:: RECORDS ::
*** Begin section ***
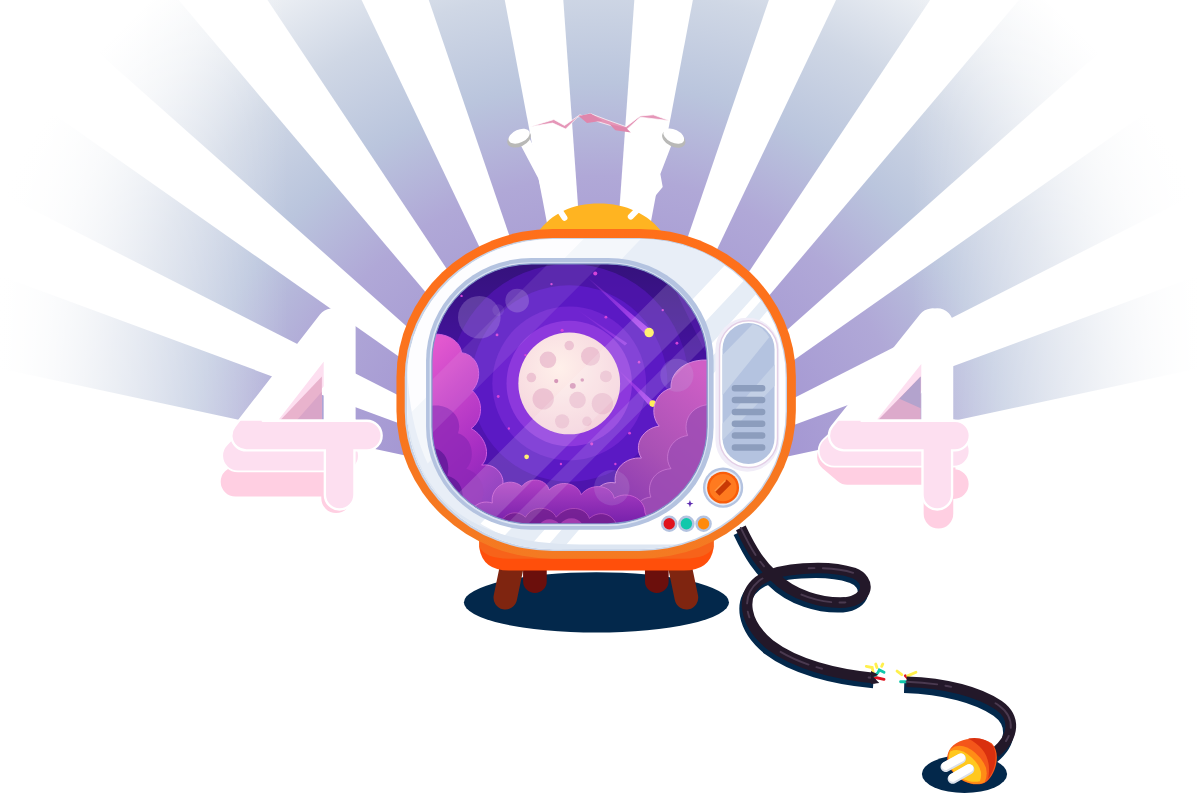
<!DOCTYPE html>
<html lang="en">
<head>
<meta charset="utf-8">
<title>404</title>
<style>
:root{
  --paper:#fff; --orange:#ff7a1f; --orange-deep:#f95d0a; --amber:#ffb421;
  --navy:#03284b; --cable:#231829; --cable-shine:#4a3a50;
  --steel:#b4c3e0; --steel-dark:#8c9dbd; --face:#e8eef7;
  --leg:#7f2510; --leg-back:#6b0f0c;
  --pink-light:#fddff0; --pink:#ffcfe2; --spark:#e596b8;
  --red:#e0131e; --teal:#10c8ab; --yellow:#fff04d; --star:#ffef5a;
}
html,body{margin:0;background:var(--paper)}
body{width:1200px;height:793px;overflow:hidden}
.stage{display:block;width:1200px;height:793px}
.digit path{fill:none;stroke-linecap:round;stroke-linejoin:round}
.digit .back{stroke:var(--pink);stroke-width:25}
.digit .middle-edge{stroke:#fff;stroke-width:28}
.digit .middle{stroke:var(--pink-light);stroke-width:25}
.digit .front-edge{stroke:#fff;stroke-width:27}
.digit .front{stroke:var(--pink-light);stroke-width:23}
.cable{fill:none;stroke-linecap:butt;stroke-linejoin:round;stroke-width:9}
.cable-shine{fill:none;stroke:var(--cable-shine);stroke-width:1.6;stroke-linecap:round;stroke-dasharray:26 7 5 40}
.wire{fill:none;stroke-width:2.4;stroke-linecap:round}
</style>
</head>
<body>
<svg class="stage" viewBox="0 0 1014 670" preserveAspectRatio="none" role="img" aria-label="404: a retro television with a moon on its screen and a torn power cable stands in for the zero">
<defs>
  <radialGradient id="ray-fade" gradientUnits="userSpaceOnUse" cx="506" cy="420" r="565">
    <stop offset=".3" stop-color="#a598d3"/>
    <stop offset=".48" stop-color="#b0a8d7"/>
    <stop offset=".62" stop-color="#bac5dd"/>
    <stop offset=".76" stop-color="#cfd7e5"/>
    <stop offset=".9" stop-color="#eef1f5"/>
    <stop offset="1" stop-color="#fff"/>
  </radialGradient>
  <linearGradient id="side-fade" x1="0" x2="1">
    <stop offset="0" stop-color="#fff"/><stop offset=".04" stop-color="#fff" stop-opacity=".85"/>
    <stop offset=".24" stop-color="#fff" stop-opacity="0"/><stop offset=".76" stop-color="#fff" stop-opacity="0"/>
    <stop offset=".96" stop-color="#fff" stop-opacity=".85"/><stop offset="1" stop-color="#fff"/>
  </linearGradient>
  <linearGradient id="night" x1="0" y1="0" x2="0" y2="1">
    <stop offset="0" stop-color="#35127c"/><stop offset=".5" stop-color="#4a12ac"/><stop offset="1" stop-color="#3c118e"/>
  </linearGradient>
  <radialGradient id="moon-fill" cx=".4" cy=".35" r=".75">
    <stop offset="0" stop-color="#fff0ea"/><stop offset="1" stop-color="#f3cfdb"/>
  </radialGradient>
  <linearGradient id="cloud-left" x1=".2" y1="0" x2=".7" y2="1">
    <stop offset="0" stop-color="#e258cf"/><stop offset=".55" stop-color="#a92fc4"/><stop offset="1" stop-color="#6a1fae"/>
  </linearGradient>
  <linearGradient id="cloud-right" x1=".8" y1="0" x2=".2" y2="1">
    <stop offset="0" stop-color="#cf5fc6"/><stop offset=".5" stop-color="#a951b5"/><stop offset="1" stop-color="#7d2fb0"/>
  </linearGradient>
  <linearGradient id="cloud-low" x1="0" y1="0" x2="0" y2="1">
    <stop offset="0" stop-color="#b140c4"/><stop offset="1" stop-color="#6a1aa6"/>
  </linearGradient>
  <linearGradient id="meteor" x1="0" y1="0" x2="1" y2="1">
    <stop offset="0" stop-color="#c24df0" stop-opacity=".1"/><stop offset="1" stop-color="#b34cf5"/>
  </linearGradient>
  <linearGradient id="case" x1="0" y1="0" x2="0" y2="1">
    <stop offset="0" stop-color="#ff6f1a"/><stop offset="1" stop-color="#f47a22"/>
  </linearGradient>
  <path id="ray" d="M506 420 461-210H551Z"/>
  <rect id="screen-shape" x="365" y="223" width="232.500" height="219.500" rx="84" ry="82"/>
  <clipPath id="screen-clip"><use href="#screen-shape"/></clipPath>
  <clipPath id="face-clip"><rect x="344" y="202" width="320" height="262" rx="124" ry="117"/></clipPath>
  <clipPath id="digit-base"><rect x="150" y="355.500" width="720" height="110"/></clipPath>
  <path id="cable-main" d="M626 446C636 467 643 477 654 487C670 503 694 510 714 509C734 507 737 490 721 484C700 477 656 479 641 491C625 504 629 527 651 545C672 561 706 570 740 573"/>
  <path id="cable-end" d="M766 576C800 577 828 585 844 596C858 606 858 622 841 636"/>
  <g id="button"><circle r="7" fill="#b4c3e0"/><circle r="4.800" fill="currentColor"/></g>
</defs>

<g id="sunburst" fill="url(#ray-fade)">
  <use href="#ray"/>
  <use href="#ray" transform="rotate(14.800 506 420)"/>
  <use href="#ray" transform="rotate(-14.800 506 420)"/>
  <use href="#ray" transform="rotate(29.600 506 420)"/>
  <use href="#ray" transform="rotate(-29.600 506 420)"/>
  <use href="#ray" transform="rotate(44.300 506 420)"/>
  <use href="#ray" transform="rotate(-44.300 506 420)"/>
  <use href="#ray" transform="rotate(59 506 420)"/>
  <use href="#ray" transform="rotate(-59 506 420)"/>
  <use href="#ray" transform="rotate(73.800 506 420)"/>
  <use href="#ray" transform="rotate(-73.800 506 420)"/>
</g>
<rect id="edge-fade" width="1014" height="440" fill="url(#side-fade)"/>

<g class="digit" id="four-left">
  <path class="back" d="M199 407H276M284 396V421"/>
  <path class="middle-edge" d="M272 310 201 385H290"/>
  <path class="middle" d="M272 310 201 385H290"/>
  <path d="M272 318 236 356H272Z" style="fill:#e9b3cd;stroke:none"/>
  <path d="M272 331 250 356H272Z" style="fill:#d9a5c8;stroke:none"/>
  <path class="front-edge" d="M281 274 208 368H310M287 274V418"/>
  <path class="front" clip-path="url(#digit-base)" d="M281 274 208 368H310M287 274V418"/>
  <path d="M222 355.500H300" stroke="#fff" stroke-width="2"/>
</g>
<g class="digit" id="four-right">
  <path class="back" d="M703 386 716 397H795M806 409H793V434"/>
  <path class="middle-edge" d="M782 310 705 381H806"/>
  <path class="middle" d="M782 310 705 381H806"/>
  <path d="M778 318 741 356H778Z" style="fill:#dcaacb;stroke:none"/>
  <path d="M778 318 760 337 778 345Z" style="fill:#b3a3cd;stroke:none"/>
  <path class="front-edge" d="M788 274 713 368H807M792 274V418"/>
  <path class="front" clip-path="url(#digit-base)" d="M788 274 713 368H807M792 274V418"/>
  <path d="M728 355.500H806" stroke="#fff" stroke-width="2"/>
</g>

<g id="antennas">
  <path d="M448 107 468 101 477 106 490 97 506 103 529 110 541 99 566 102 552 97 541 98 529 107 512 101 499 96 488 99 478 109 467 104Z" fill="var(--spark)" stroke="#fff" stroke-width=".6"/>
  <path d="M489 98 499 96 509 102 496 104ZM515 105 529 108 533 112 520 110Z" fill="#df86ac"/>
  <path d="M438 119 455 151 458 163 478 187 483 184 468 158 447 116ZM568 121 558 147 560 158 536 187 531 184 548 155 562 117Z" fill="#fff"/>
  <g transform="translate(438 116) rotate(-24)"><ellipse cy="1.500" rx="10.500" ry="6.500" fill="#b9b9b7"/><ellipse cx="1" cy="-.6" rx="9.500" ry="5.500" fill="#fff"/></g>
  <g transform="translate(570 116) rotate(26)"><ellipse cy="1.500" rx="10.500" ry="6.500" fill="#b9b9b7"/><ellipse cx="-1" cy="-.6" rx="9.500" ry="5.500" fill="#fff"/></g>
  <path d="M454 197C466 180 484 172 506 172C529 172 548 181 560 197Z" fill="var(--amber)"/>
  <path d="M473 178 477 184M538 178 533 183" stroke="#fff" stroke-width="5" stroke-linecap="round"/>
</g>

<g id="stand">
  <ellipse cx="504" cy="509" rx="112" ry="25.500" fill="var(--navy)"/>
  <path d="M452 478V491M555 478V491" stroke="var(--leg-back)" stroke-width="20" stroke-linecap="round"/>
  <path d="M433 476 427 505M574 476 580 505" stroke="var(--leg)" stroke-width="20" stroke-linecap="round"/>
  <path d="M405 455H603V463Q600 482 578 482H430Q408 482 405 463Z" fill="#ff4f0b"/>
  <path d="M405 455H603V462Q598 472 578 472H430Q410 472 405 462Z" fill="#f7631a"/>
</g>

<g id="power-cable">
  <use href="#cable-main" class="cable" stroke="var(--navy)" transform="translate(-2 4)"/>
  <use href="#cable-end" class="cable" stroke="var(--navy)" transform="translate(-2 5)"/>
  <use href="#cable-main" class="cable" stroke="var(--cable)"/>
  <use href="#cable-main" class="cable-shine"/>
  <g id="torn-wires">
    <path class="wire" d="M738 572 747 574" stroke="var(--red)"/>
    <path class="wire" d="M737 571Q741 571 743 566L747 568" stroke="var(--teal)"/>
    <path class="wire" d="M738 569 737 564 732 563M741 564 740 561M745 563 746 561" stroke="var(--yellow)"/>
    <path class="wire" d="M769 575 765 571" stroke="var(--red)"/>
    <path class="wire" d="M769 576 761 576" stroke="var(--teal)"/>
    <path class="wire" d="M767 571 774 568M762 570 758 567" stroke="var(--yellow)"/>
    <path d="M736 567 742 570 738 572 743 577 736 578Z" fill="var(--cable)"/>
  </g>
  <ellipse cx="815" cy="654" rx="36" ry="16" fill="var(--navy)"/>
  <use href="#cable-end" class="cable" stroke="var(--cable)"/>
  <use href="#cable-end" class="cable-shine"/>
  <g id="plug">
    <path d="M802 634C808 623 828 621 838 628C846 636 842 653 834 660C826 666 812 661 806 653C800 647 799 640 802 634Z" fill="#f4561a"/>
    <path d="M818 624Q832 622 839 630C844 639 840 652 835 658C838 642 832 631 818 624Z" fill="#d9300f"/>
    <path d="M803 633Q812 626 824 636Q838 648 832 661C824 665 812 660 806 653C800 646 800 639 803 633Z" fill="#ff8c16"/>
    <path d="M803 635Q811 631 821 640Q832 650 828 660C820 662 812 658 807 653C801 646 801 640 803 635Z" fill="#ffc81e"/>
    <path d="M812 641 799 648M819 650 805 658" stroke="#d9dfea" stroke-width="8.500" stroke-linecap="round"/>
    <path d="M812 640 799 647M819 649 805 657" stroke="#fff" stroke-width="7" stroke-linecap="round"/>
  </g>
</g>

<g id="television">
  <rect x="335" y="193.500" width="337.500" height="278.500" rx="132" ry="125" fill="url(#case)"/>
  <rect x="342" y="201" width="323" height="264.500" rx="125" ry="118" fill="#c8d4e8"/>
  <g clip-path="url(#face-clip)">
    <rect x="344" y="202" width="320" height="262" fill="#fff"/>
    <path d="M500 195H640L380 470H344V340Z" fill="var(--face)"/>
    <path d="M500 195H548L344 410V340Z" fill="#f4f7fb"/>
    <path d="M344 195H500L344 352Z" fill="#fdfdff"/>
    <path d="M344 300Q344 465 500 465H430L344 430Z" fill="var(--face)"/>
    <path d="M640 225 650 236 440 470H410ZM655 240 661 248 470 470H455Z" fill="#e6edf6"/>
    <path d="M344 350Q356 464 500 460H664V466H344Z" fill="#dde6f2"/>
  </g>
  <rect x="360" y="218" width="243" height="229.500" rx="89" ry="87" fill="var(--steel)"/>
  <rect x="363" y="221.500" width="236" height="223" rx="86" ry="84" fill="#dce5f3"/>

  <g id="screen" clip-path="url(#screen-clip)">
    <rect x="365" y="223" width="233" height="220" fill="url(#night)"/>
    <path d="M445 223H560L597 300V223Z" fill="#5a1cb4" opacity=".5"/>
    <circle cx="481" cy="324" r="101" fill="#5416b6" opacity=".7"/>
    <circle cx="481" cy="324" r="83" fill="#5b19c4"/>
    <circle cx="481" cy="324" r="65" fill="#6f24d0"/>
    <circle cx="481" cy="324" r="53" fill="#8d38dd"/>
    <g id="meteors">
      <path d="M496 234 549 278 544 281Z" fill="url(#meteor)"/>
      <path d="M522 312 552 339 548 342Z" fill="url(#meteor)"/>
      <path d="M488 262 530 290 528 292Z" fill="url(#meteor)" opacity=".6"/>
      <g fill="var(--star)"><circle cx="548.500" cy="281" r="4"/><circle cx="551.500" cy="341" r="2.800"/><circle cx="445" cy="386" r="2"/></g>
    </g>
    <g id="stars" fill="#d544d8">
      <circle cx="503" cy="231" r="1.700"/><circle cx="466" cy="240" r="1"/><circle cx="475" cy="279" r="1.300"/><circle cx="420" cy="283" r="1.200"/><circle cx="512" cy="268" r="1.200"/><circle cx="560" cy="262" r="1"/><circle cx="572" cy="290" r="1.200"/><circle cx="421" cy="335" r="1.200"/><circle cx="430" cy="362" r="1"/><circle cx="500" cy="375" r="1.300"/><circle cx="532" cy="366" r="1.200"/><circle cx="474" cy="392" r="1"/><circle cx="520" cy="392" r="1"/><circle cx="444" cy="300" r="1"/><circle cx="390" cy="250" r="1"/><circle cx="540" cy="306" r="1.100"/>
    </g>
    <g id="moon">
      <circle cx="481" cy="324" r="43" fill="url(#moon-fill)"/>
      <g fill="#e8b8cc" opacity=".75">
        <circle cx="463" cy="304" r="7"/><circle cx="499" cy="301" r="8"/><circle cx="512" cy="318" r="5"/><circle cx="488" cy="338" r="7"/><circle cx="459" cy="337" r="9"/><circle cx="509" cy="341" r="9"/><circle cx="481" cy="292" r="4"/><circle cx="475" cy="356" r="6"/><circle cx="449" cy="319" r="4"/><circle cx="496" cy="356" r="4"/>
      </g>
      <g fill="#d596b8"><circle cx="484" cy="326" r="2.500"/><circle cx="492" cy="321" r="1.500"/><circle cx="470" cy="322" r="1.800"/></g>
    </g>
    <g id="clouds">
      <path d="M360 284C372 279 389 286 390 298C405 300 409 319 399 330C410 340 407 356 398 362C411 369 415 385 407 393C420 391 428 404 424 412C434 409 441 416 441 424L450 450H360Z" fill="url(#cloud-left)" stroke="#d45fe0" stroke-width=".8"/>
      <path d="M360 344C378 338 392 352 387 366C400 370 402 388 394 396C407 400 411 414 407 423C420 425 425 437 421 450H360Z" fill="#8c27b6" opacity=".75"/>
      <path d="M360 378C376 377 381 390 378 402C391 405 394 420 388 429L398 450H360Z" fill="#551590" opacity=".65"/>
      <path d="M604 305C584 301 566 312 567 328C553 332 548 349 557 360C543 362 535 376 542 387C528 386 518 397 520 408C510 406 502 413 501 422L490 450H604Z" fill="url(#cloud-right)" stroke="#d98be0" stroke-width=".8"/>
      <path d="M604 342C586 340 576 354 581 368C566 370 560 386 567 396C552 397 546 410 550 420C538 421 532 433 535 450H604Z" fill="#9d4db4" opacity=".8" stroke="#d98be0" stroke-width=".6"/>
      <path d="M395 450C393 432 403 421 416 425C414 411 430 402 441 411C448 402 462 405 464 414C474 404 489 409 491 418C500 407 517 410 519 421C530 414 545 421 545 433L552 450Z" fill="url(#cloud-low)" stroke="#cf63d5" stroke-width=".7"/>
      <path d="M420 450C422 434 436 429 444 437C450 426 466 428 470 437C479 426 495 428 498 438C507 430 521 434 523 450Z" fill="#74208f" opacity=".8" stroke="#c860c4" stroke-width=".6"/>
      <path d="M454 450C454 439 466 435 473 443C480 434 493 437 495 450Z" fill="#a23cb0"/>
    </g>
    <g id="lens-spots" fill="#c3b3e6">
      <circle cx="405" cy="268" r="18" opacity=".27"/><circle cx="437" cy="254" r="10" opacity=".27"/><circle cx="421" cy="262" r="5" opacity=".12"/>
      <circle cx="572" cy="317" r="14" opacity=".2"/><circle cx="517" cy="412" r="15" opacity=".18"/>
    </g>
    <g id="glass-glare" fill="#fff">
      <path d="M470 216H515L365 366V321Z" opacity=".09"/>
      <path d="M566 238 592 264 408 448H365V439Z" opacity=".15"/>
      <path d="M597 274V291L446 443H428Z" opacity=".13"/>
    </g>
  </g>
  <use href="#screen-shape" fill="none" stroke="#8296c8" stroke-width="1"/>

  <g id="controls">
    <rect x="604.500" y="268.500" width="54" height="130" rx="27" fill="#f1edf8"/>
    <rect x="608" y="271" width="49" height="124" rx="24.500" fill="#fff" stroke="#e3cfe6" stroke-width="1.200"/>
    <rect x="610.500" y="273" width="44" height="119" rx="22" fill="var(--steel)"/>
    <path d="M610.500 334V300L636 274Q645 276 650 285Z" fill="#c8d4e8"/>
    <path d="M610.500 358 654.500 308V326L610.500 372Z" fill="#c3d0e6"/>
    <path d="M621 328H644M621 338H644M621 348H644M621 358H644M621 368H644M621 378H644" stroke="var(--steel-dark)" stroke-width="5.500" stroke-linecap="round"/>
    <circle cx="611" cy="412" r="17" fill="var(--steel)"/>
    <circle cx="611" cy="412" r="15" fill="#e6ecf6"/>
    <circle cx="611" cy="412" r="13.500" fill="var(--orange-deep)"/>
    <circle cx="611" cy="412" r="11.500" fill="var(--orange)"/>
    <path d="M606 417 616 407" stroke="#c93a05" stroke-width="5.500"/>
    <path d="M604 415 613 406" stroke="#ff9a45" stroke-width="1.200"/>
    <use href="#button" x="565.500" y="442.500" color="var(--red)"/>
    <use href="#button" x="580" y="442.500" color="var(--teal)"/>
    <use href="#button" x="594.500" y="442.500" color="#ff8a0c"/>
    <path d="M583 422.500 583.800 424.700 586 425.500 583.800 426.300 583 428.500 582.200 426.300 580 425.500 582.200 424.700Z" fill="#5d2bb0"/>
  </g>
</g>
</svg>
</body>
</html>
*** End section ***
:: WHAT NEEDS TO BE DONE ::
A word-for-word copy of the lines from the start of the listing through the line containing "--leg:#7f2510; --leg-back:#6b0f0c;" is the answer. Pictures stay out of it.

:: THE COMPLETED TASK ::
<!DOCTYPE html>
<html lang="en">
<head>
<meta charset="utf-8">
<title>404</title>
<style>
:root{
  --paper:#fff; --orange:#ff7a1f; --orange-deep:#f95d0a; --amber:#ffb421;
  --navy:#03284b; --cable:#231829; --cable-shine:#4a3a50;
  --steel:#b4c3e0; --steel-dark:#8c9dbd; --face:#e8eef7;
  --leg:#7f2510; --leg-back:#6b0f0c;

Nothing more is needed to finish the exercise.